And I know God has prepared great things ahead for Djooly- so great no eye has seen, no ear has heard, and no mind can conceive what is yet to come. I know these things to be true because I have seen God preparing Djooly for years. I have seen God provide opportunities for Djooly to have a home, learn English, be taught the Bible, and attend school even though he was abandoned in Haiti. I have seen God raise Djooly from a boy to a man, despite never being raised by one. I have seen God give Djooly the gift of leadership and the spirit of gentleness. And I have seen God grow a desire in Djooly for not only book knowledge but also Biblical wisdom so strong that despite how he was taught to learn, God has given him the ability to learn and think without borders.
I have seen all of these things with my own eyes. Proof that God is alive and well, working for the good of Djooly’s future, preparing the way, preparing him.
I don’t know how the future will unfold for Djooly. I have no answers. No solutions. No leads. Just BIG ideas. And I have a young man who is studying harder than he ever has in his life- for his national exams coming up this summer, for the TOFEL exam to prove his English proficiency, and for the ACT to try and earn scholarship.
“I know now I have to work for this myself.
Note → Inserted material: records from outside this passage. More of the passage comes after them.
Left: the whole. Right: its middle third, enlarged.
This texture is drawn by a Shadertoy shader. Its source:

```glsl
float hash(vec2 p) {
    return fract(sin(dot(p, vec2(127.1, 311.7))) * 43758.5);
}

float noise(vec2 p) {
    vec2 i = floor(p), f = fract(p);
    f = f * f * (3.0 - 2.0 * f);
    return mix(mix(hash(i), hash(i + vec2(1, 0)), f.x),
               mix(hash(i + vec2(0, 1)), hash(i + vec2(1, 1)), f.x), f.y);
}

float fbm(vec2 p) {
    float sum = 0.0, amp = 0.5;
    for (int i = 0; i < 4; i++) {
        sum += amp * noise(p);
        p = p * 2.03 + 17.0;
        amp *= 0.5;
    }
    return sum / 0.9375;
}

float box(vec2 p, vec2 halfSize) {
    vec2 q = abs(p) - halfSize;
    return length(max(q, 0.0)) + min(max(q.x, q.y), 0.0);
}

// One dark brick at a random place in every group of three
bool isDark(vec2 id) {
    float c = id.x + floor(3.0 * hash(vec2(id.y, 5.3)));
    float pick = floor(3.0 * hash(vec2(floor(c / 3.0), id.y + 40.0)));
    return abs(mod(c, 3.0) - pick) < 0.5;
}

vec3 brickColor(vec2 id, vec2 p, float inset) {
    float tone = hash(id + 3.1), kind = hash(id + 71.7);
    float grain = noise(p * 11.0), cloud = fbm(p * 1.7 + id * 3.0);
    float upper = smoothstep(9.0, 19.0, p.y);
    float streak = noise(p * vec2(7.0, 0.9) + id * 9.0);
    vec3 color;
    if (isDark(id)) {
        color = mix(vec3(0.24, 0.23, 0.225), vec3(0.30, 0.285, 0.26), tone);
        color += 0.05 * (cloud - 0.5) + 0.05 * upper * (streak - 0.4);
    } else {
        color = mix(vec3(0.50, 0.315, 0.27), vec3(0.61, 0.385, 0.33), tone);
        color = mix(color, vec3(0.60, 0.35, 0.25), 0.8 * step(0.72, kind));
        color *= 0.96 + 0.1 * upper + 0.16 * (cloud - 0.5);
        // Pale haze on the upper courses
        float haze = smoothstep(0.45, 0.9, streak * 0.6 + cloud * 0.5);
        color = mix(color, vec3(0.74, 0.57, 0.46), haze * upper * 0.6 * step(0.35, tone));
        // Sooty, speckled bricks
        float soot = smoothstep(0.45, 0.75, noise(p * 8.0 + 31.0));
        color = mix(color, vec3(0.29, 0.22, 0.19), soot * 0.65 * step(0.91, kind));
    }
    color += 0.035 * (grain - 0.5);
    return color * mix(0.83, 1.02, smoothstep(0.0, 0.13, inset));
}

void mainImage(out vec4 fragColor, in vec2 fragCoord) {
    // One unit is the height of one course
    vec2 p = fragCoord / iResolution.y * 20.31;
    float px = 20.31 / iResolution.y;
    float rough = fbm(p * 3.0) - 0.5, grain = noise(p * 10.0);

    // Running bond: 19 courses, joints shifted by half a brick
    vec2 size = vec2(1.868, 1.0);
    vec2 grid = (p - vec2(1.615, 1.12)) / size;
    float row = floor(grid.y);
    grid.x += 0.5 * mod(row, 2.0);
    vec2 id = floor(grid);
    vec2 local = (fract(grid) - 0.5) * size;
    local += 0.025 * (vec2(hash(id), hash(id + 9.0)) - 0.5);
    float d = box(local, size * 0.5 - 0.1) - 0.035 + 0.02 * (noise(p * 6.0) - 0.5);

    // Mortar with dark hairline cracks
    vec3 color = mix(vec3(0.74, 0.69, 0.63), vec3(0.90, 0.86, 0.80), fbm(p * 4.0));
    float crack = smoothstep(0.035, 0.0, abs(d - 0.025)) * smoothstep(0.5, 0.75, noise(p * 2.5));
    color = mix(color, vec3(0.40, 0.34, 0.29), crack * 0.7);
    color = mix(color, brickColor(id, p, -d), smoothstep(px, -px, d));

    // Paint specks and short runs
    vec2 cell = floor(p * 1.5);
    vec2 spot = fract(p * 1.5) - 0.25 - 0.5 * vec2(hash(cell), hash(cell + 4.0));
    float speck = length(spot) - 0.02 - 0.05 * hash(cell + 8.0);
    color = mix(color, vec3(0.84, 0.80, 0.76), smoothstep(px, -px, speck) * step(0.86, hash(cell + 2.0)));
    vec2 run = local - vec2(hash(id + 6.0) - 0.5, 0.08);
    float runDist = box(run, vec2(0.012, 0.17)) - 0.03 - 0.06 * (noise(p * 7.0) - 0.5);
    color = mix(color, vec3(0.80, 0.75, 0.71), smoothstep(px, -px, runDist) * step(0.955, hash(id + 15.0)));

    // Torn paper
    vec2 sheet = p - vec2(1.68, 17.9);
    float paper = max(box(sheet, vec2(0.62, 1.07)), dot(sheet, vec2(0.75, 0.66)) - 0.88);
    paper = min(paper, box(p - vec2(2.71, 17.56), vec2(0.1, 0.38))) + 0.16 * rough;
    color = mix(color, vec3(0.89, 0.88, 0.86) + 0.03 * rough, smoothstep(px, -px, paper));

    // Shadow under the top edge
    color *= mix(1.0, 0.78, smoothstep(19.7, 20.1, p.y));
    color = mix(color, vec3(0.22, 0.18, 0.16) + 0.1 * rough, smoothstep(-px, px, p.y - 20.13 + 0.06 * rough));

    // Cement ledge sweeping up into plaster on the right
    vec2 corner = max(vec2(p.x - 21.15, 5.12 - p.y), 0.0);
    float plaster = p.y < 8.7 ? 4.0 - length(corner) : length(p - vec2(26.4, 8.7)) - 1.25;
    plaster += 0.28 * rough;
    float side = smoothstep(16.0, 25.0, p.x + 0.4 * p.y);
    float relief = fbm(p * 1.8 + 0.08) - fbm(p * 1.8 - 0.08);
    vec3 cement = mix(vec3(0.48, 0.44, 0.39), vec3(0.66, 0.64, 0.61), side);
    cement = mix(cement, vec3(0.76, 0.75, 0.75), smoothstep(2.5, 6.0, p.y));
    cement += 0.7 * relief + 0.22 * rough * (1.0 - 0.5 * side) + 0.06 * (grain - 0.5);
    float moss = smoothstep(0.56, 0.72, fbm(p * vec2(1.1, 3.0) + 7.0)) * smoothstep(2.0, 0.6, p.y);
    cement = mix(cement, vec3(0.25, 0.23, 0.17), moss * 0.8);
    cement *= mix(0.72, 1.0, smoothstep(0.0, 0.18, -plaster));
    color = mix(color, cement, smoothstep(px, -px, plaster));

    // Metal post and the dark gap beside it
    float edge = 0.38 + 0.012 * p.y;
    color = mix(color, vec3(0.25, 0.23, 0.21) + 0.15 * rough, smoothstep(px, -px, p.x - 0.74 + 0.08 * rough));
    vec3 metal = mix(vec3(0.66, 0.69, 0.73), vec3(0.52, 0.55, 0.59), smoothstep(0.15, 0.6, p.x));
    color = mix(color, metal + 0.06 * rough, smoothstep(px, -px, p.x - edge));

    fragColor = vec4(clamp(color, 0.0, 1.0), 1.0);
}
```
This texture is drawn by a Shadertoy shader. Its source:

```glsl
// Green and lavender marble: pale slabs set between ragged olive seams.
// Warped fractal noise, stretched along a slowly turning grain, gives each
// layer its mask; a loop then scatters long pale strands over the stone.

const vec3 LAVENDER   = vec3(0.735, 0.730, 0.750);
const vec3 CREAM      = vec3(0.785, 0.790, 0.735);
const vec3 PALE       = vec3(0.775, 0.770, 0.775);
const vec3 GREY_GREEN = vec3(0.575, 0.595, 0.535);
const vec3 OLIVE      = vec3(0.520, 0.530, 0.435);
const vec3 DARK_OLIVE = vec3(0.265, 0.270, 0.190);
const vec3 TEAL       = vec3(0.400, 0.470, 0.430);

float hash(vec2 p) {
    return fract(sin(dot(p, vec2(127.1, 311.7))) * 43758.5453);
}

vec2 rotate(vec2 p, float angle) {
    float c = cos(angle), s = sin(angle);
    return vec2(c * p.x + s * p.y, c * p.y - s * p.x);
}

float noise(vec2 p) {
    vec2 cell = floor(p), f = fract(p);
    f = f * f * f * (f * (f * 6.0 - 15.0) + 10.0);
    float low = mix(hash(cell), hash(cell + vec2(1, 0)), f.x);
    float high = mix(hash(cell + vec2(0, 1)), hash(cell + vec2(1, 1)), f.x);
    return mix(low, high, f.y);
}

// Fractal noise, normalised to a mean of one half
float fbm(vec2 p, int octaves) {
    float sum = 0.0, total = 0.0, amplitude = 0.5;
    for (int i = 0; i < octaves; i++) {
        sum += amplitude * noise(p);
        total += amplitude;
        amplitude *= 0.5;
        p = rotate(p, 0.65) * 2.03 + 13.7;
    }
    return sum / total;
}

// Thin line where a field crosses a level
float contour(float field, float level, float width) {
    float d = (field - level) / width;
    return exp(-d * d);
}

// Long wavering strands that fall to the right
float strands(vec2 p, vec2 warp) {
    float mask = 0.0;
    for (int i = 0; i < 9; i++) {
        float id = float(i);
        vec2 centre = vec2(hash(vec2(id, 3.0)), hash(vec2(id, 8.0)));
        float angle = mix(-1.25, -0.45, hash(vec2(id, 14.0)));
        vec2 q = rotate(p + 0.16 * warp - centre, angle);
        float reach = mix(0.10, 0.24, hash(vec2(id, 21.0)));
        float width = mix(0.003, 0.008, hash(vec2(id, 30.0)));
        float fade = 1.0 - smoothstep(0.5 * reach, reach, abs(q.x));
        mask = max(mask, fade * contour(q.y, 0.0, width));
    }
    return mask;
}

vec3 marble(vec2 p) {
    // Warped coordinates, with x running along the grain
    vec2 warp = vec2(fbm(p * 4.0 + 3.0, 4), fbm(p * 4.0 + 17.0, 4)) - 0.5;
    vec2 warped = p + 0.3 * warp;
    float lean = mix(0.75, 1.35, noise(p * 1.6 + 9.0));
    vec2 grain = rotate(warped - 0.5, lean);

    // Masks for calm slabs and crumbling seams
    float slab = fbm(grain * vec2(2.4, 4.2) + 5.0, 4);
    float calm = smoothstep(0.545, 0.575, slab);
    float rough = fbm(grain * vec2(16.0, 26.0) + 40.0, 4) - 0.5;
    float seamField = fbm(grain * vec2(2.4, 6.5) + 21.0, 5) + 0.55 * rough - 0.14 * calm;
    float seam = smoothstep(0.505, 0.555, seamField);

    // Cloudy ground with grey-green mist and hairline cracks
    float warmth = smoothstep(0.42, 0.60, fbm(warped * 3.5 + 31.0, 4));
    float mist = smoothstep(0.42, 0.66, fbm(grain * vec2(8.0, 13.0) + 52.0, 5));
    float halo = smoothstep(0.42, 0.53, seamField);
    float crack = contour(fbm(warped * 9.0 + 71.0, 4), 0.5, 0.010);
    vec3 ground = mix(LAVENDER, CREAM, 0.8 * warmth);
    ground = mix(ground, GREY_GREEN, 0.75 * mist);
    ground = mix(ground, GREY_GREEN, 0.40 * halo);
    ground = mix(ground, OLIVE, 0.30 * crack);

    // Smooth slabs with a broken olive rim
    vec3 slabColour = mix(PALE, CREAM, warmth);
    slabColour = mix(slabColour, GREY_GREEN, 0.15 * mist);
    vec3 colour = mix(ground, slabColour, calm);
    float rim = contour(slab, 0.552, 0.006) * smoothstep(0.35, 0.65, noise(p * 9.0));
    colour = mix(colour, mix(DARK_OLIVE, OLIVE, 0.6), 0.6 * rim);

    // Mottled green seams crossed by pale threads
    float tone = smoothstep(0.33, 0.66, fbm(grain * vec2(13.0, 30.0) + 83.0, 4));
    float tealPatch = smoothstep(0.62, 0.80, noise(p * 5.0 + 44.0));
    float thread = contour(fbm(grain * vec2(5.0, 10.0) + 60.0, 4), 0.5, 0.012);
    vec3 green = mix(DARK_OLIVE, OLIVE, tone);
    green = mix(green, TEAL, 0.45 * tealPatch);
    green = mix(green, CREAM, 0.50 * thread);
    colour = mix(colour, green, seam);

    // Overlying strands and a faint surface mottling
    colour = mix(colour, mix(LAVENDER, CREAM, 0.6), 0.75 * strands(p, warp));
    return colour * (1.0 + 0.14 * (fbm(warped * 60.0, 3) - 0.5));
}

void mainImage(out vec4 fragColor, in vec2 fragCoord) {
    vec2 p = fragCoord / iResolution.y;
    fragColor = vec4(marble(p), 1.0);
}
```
Nobody is going to do this for me. I have to work hard and stay focused,” Djooly said to me a while back as he packed his bags for his Saturday morning study group at his school.
He is focused and he wants to earn his education- not just be handed a free ride. In other words, God is using this time to make him into a man who understands the value of working for what you want.
God is making Djooly into someone beautiful. And this is only my first of many future posts about Djooly’s journey. Today, if Djooly’s story touched your heart in any way, I ask that you commit to join us in prayer for him and his future. We need to pray that God will open doors for us, that he will continue to give Djooly the wisdom and the confidence needed as he prepares for his multiple exams. And, as in so many situations, we need to pray that He would provide financial blessings.
That is what we are holding onto at Emmaus House for Djooly.
Will you trust with us?
If you feel called to help support Djooly financially, please email me at KittrellsinHaiti@gmail.com for more information.